Lung Cells May Also Activate Vitamin D in the Body
An issue of the Journal of Immunology reports that vitamin D, which is primarily activated by the kidneys, is also converted to its active form in lung tissue. This conversion is essential for the beneficial activity of the vitamin in the body.
Researchers studying human lung tissue samples found that an enzyme called 1 alpha-hydroxylase helps convert vitamin D stored in the cells of the lungs into the active form of the vitamin. The team found that activated vitamin D increased the activity of a compound that destroys bacteria, as well as producing a protein that assists cells in their ability to fight infections.

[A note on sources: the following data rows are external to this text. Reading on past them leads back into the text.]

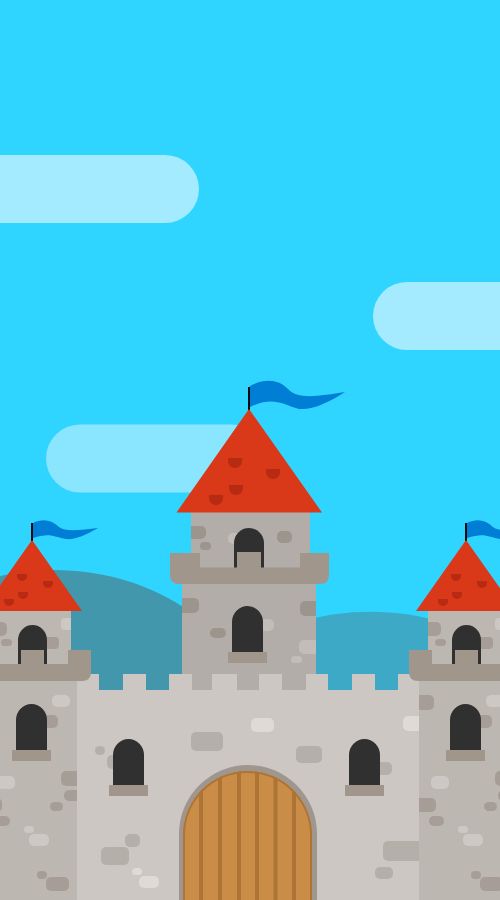
<!DOCTYPE html>
<html lang="en">
<head>
<meta charset="utf-8">
<title>Castle under a blue sky</title>
<style>
:root {
  --sky: #30d5ff;
  --cloud: #a5ebff;
  --cloud-low: #8ae5ff;
  --hill-left: #4297ac;
  --hill-right: #3ea9c6;
  --keep: #b2ada8;
  --keep-stone: #9c958e;
  --keep-light: #c2bdb8;
  --wall: #ccc7c2;
  --wall-stone: #b5afa9;
  --wall-light: #dedad5;
  --tower: #bcb7b1;
  --tower-stone: #a69e96;
  --tower-light: #cdc8c3;
  --ledge: #a1968c;
  --opening: #303030;
  --roof: #d93819;
  --tile: #b72b12;
  --flag: #007dd5;
  --pole: #0b0b0b;
  --door: #ca8d47;
  --plank: #ad7436;
  --arch: #9f9690;
}
html, body { margin: 0; }
body { width: 500px; height: 900px; overflow: hidden; background: var(--sky); }
svg { display: block; }
.cloud { fill: var(--cloud); }
.cloud-low { fill: var(--cloud-low); }
.hill-left { fill: var(--hill-left); }
.hill-right { fill: var(--hill-right); }
.keep { fill: var(--keep); }
.keep-stone { fill: var(--keep-stone); }
.keep-light { fill: var(--keep-light); }
.wall { fill: var(--wall); }
.wall-stone { fill: var(--wall-stone); }
.wall-light { fill: var(--wall-light); }
.tower { fill: var(--tower); }
.tower-stone { fill: var(--tower-stone); }
.tower-light { fill: var(--tower-light); }
.ledge { fill: var(--ledge); }
.opening { fill: var(--opening); }
.roof { fill: var(--roof); }
.tile { fill: var(--tile); }
.flag { fill: var(--flag); }
.pole { fill: var(--pole); }
.door { fill: var(--door); }
.plank { fill: var(--plank); }
.arch { fill: var(--arch); }
</style>
</head>
<body>
<svg width="500" height="900" viewBox="0 0 500 900" role="img" aria-label="Stone castle with red roofs and blue flags">
  <defs>
    <path id="window" class="opening" d="M0 47V16A15.5 16 0 0 1 31 16V47Z"/>
    <g id="window-sill">
      <use href="#window"/>
      <rect class="ledge" x="-4" y="46" width="39" height="11"/>
    </g>
    <path id="roof-tile" class="tile" d="M0 0H14V3A7 7 0 0 1 0 3Z"/>
    <path id="small-tile" class="tile" d="M0 0H10V2A5 5 0 0 1 0 2Z"/>
    <clipPath id="tower-top"><rect x="-6" y="611" width="77" height="53"/></clipPath>
    <clipPath id="tower-shaft"><rect x="-15" y="680" width="92" height="220"/></clipPath>
    <clipPath id="keep-top"><rect x="191" y="512" width="119" height="55"/></clipPath>
    <clipPath id="keep-shaft"><rect x="182" y="584" width="134" height="106"/></clipPath>
    <clipPath id="door-shape"><path d="M183 900V835A64.5 64 0 0 1 312 835V900Z"/></clipPath>

    <g id="side-tower">
      <rect class="pole" x="31" y="523" width="2" height="18"/>
      <path class="flag" d="M33 523C43 518 52 520 59 527C65 532 81 530 98 528C86 535 75 540 66 539C55 537 50 532 33 538Z"/>
      <rect class="tower" x="-6" y="610" width="77" height="56"/>
      <g clip-path="url(#tower-top)">
        <rect class="tower-stone" x="-15" y="622" width="22" height="14" rx="5"/>
        <rect class="tower-stone" x="1" y="639" width="11" height="7" rx="3.5"/>
        <rect class="tower-light" x="61" y="618" width="18" height="12" rx="4"/>
        <rect class="tower-stone" x="44" y="637" width="15" height="12" rx="4"/>
      </g>
      <polygon class="roof" points="32,540 82,611 -18,611"/>
      <use href="#small-tile" x="17" y="574"/>
      <use href="#small-tile" x="43" y="581"/>
      <use href="#small-tile" x="18" y="592"/>
      <use href="#small-tile" x="4" y="599"/>
      <path class="opening" d="M18 664V640A14.5 15 0 0 1 47 640V664Z"/>
      <rect class="tower" x="-15" y="678" width="92" height="222"/>
      <g clip-path="url(#tower-shaft)">
        <rect class="tower-stone" x="-20" y="695" width="20" height="15" rx="5"/>
        <rect class="tower-light" x="52" y="695" width="18" height="12" rx="5"/>
        <rect class="tower-stone" x="42" y="715" width="16" height="13" rx="5"/>
        <rect class="tower-stone" x="61" y="771" width="24" height="15" rx="5"/>
        <rect class="tower-stone" x="64" y="790" width="20" height="11" rx="5"/>
        <rect class="tower-light" x="-3" y="776" width="18" height="13" rx="5"/>
        <rect class="tower-stone" x="-20" y="798" width="22" height="14" rx="5"/>
        <rect class="tower-stone" x="-5" y="816" width="15" height="10" rx="5"/>
        <rect class="tower-stone" x="50" y="802" width="13" height="9" rx="4.5"/>
        <rect class="tower-light" x="24" y="826" width="10" height="7" rx="3.5"/>
        <rect class="tower-light" x="29" y="834" width="20" height="12" rx="5"/>
        <rect class="tower-stone" x="37" y="871" width="10" height="8" rx="4"/>
        <rect class="tower-stone" x="46" y="877" width="23" height="14" rx="5"/>
      </g>
      <path class="ledge" d="M-25 650H-2V664H21V650H44V664H68V650H91V672Q91 681 82 681H-16Q-25 681-25 672Z"/>
      <use href="#window-sill" x="16" y="704"/>
    </g>
  </defs>

  <g id="clouds">
    <rect class="cloud" x="-60" y="155" width="259" height="68" rx="34"/>
    <rect class="cloud" x="373" y="282" width="200" height="68" rx="34"/>
    <rect class="cloud-low" x="46" y="424.500" width="220" height="68" rx="34"/>
  </g>

  <g id="hills">
    <path class="hill-left" d="M0 576C65 561 140 575 190 612V700H0Z"/>
    <path class="hill-right" d="M300 622C345 608 400 609 440 622V700H300Z"/>
  </g>

  <g id="keep">
    <rect class="pole" x="248" y="387" width="2" height="24"/>
    <path class="flag" d="M250 386C264 378 279 379 288 389C297 400 320 396 345 392C329 402 314 410 299 409C286 406 274 395 250 407Z"/>
    <rect class="keep" x="191" y="511" width="119" height="60"/>
    <g clip-path="url(#keep-top)">
      <rect class="keep-stone" x="180" y="526" width="26" height="13" rx="5"/>
      <rect class="keep-stone" x="200" y="542" width="11" height="8" rx="4"/>
      <rect class="keep-light" x="228" y="533" width="16" height="11" rx="5"/>
      <rect class="keep-stone" x="277" y="531" width="15" height="12" rx="5"/>
    </g>
    <polygon class="roof" points="249,409 322,512.500 176.500,512.500"/>
    <use href="#roof-tile" x="228" y="458"/>
    <use href="#roof-tile" x="266" y="469"/>
    <use href="#roof-tile" x="229" y="485"/>
    <use href="#roof-tile" x="209" y="495"/>
    <path class="opening" d="M234 568V543A15 15 0 0 1 264 543V568Z"/>
    <rect class="keep" x="182" y="580" width="134" height="112"/>
    <g clip-path="url(#keep-shaft)">
      <rect class="keep-stone" x="175" y="598" width="24" height="15" rx="5"/>
      <rect class="keep-stone" x="300" y="601" width="24" height="15" rx="5"/>
      <rect class="keep-stone" x="210" y="628" width="16" height="10" rx="5"/>
      <rect class="keep-light" x="258" y="619" width="16" height="12" rx="5"/>
      <rect class="keep-light" x="299" y="640" width="26" height="14" rx="5"/>
      <rect class="keep-light" x="291" y="656" width="11" height="7" rx="3.500"/>
    </g>
    <path class="ledge" d="M170 553H200V567.500H237V552H261V567.500H300V553H329V575Q329 584 320 584H179Q170 584 170 575Z"/>
    <use href="#window-sill" x="232" y="606"/>
  </g>

  <g id="wall">
    <path class="wall" d="M70 674H99V690H123V674H146V690H169V674H192V690H212V674H237V690H259V674H282V690H306V674H328V690H352V674H375V690H398V674H425V900H70Z"/>
    <rect class="wall-stone" x="191" y="732" width="32" height="19" rx="5"/>
    <rect class="wall-light" x="251" y="718" width="23" height="14" rx="5"/>
    <rect class="wall-stone" x="296" y="746" width="26" height="17" rx="5"/>
    <rect class="wall-light" x="403" y="716" width="24" height="15" rx="5"/>
    <rect class="wall-stone" x="95" y="746" width="10" height="9" rx="4.500"/>
    <rect class="wall-stone" x="107" y="755" width="18" height="14" rx="5"/>
    <rect class="wall-stone" x="374" y="762" width="18" height="13" rx="5"/>
    <rect class="wall-stone" x="101" y="847" width="28" height="18" rx="5"/>
    <rect class="wall-stone" x="125" y="834" width="15" height="13" rx="5"/>
    <rect class="wall-light" x="132" y="868" width="10" height="7" rx="3.500"/>
    <rect class="wall-light" x="139" y="876" width="20" height="12" rx="5"/>
    <rect class="wall-stone" x="383" y="841" width="42" height="20" rx="5"/>
    <rect class="wall-stone" x="375" y="867" width="18" height="12" rx="5"/>
    <use href="#window-sill" x="113" y="739"/>
    <use href="#window-sill" x="349" y="739"/>
  </g>

  <g id="gate">
    <path class="arch" d="M179 900V834A69 69 0 0 1 317 834V900Z"/>
    <g clip-path="url(#door-shape)">
      <rect class="door" x="183" y="770" width="130" height="130"/>
      <path fill="none" stroke="var(--plank)" stroke-width="4" d="M183 900V835A64.500 64 0 0 1 312 835V900"/>
      <g class="plank">
        <rect x="199" y="770" width="4" height="130"/>
        <rect x="218" y="770" width="4" height="130"/>
        <rect x="237" y="770" width="4" height="130"/>
        <rect x="255" y="770" width="4" height="130"/>
        <rect x="273.500" y="770" width="4" height="130"/>
        <rect x="292" y="770" width="4" height="130"/>
      </g>
    </g>
  </g>

  <g id="side-towers">
    <use href="#side-tower"/>
    <use href="#side-tower" x="434"/>
  </g>
</svg>
</body>
</html>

The researchers noted that controlling inflammation through vitamin D is important because too much inflammation can cause problems related to sepsis (blood poisoning) and contribute to certain autoimmune diseases.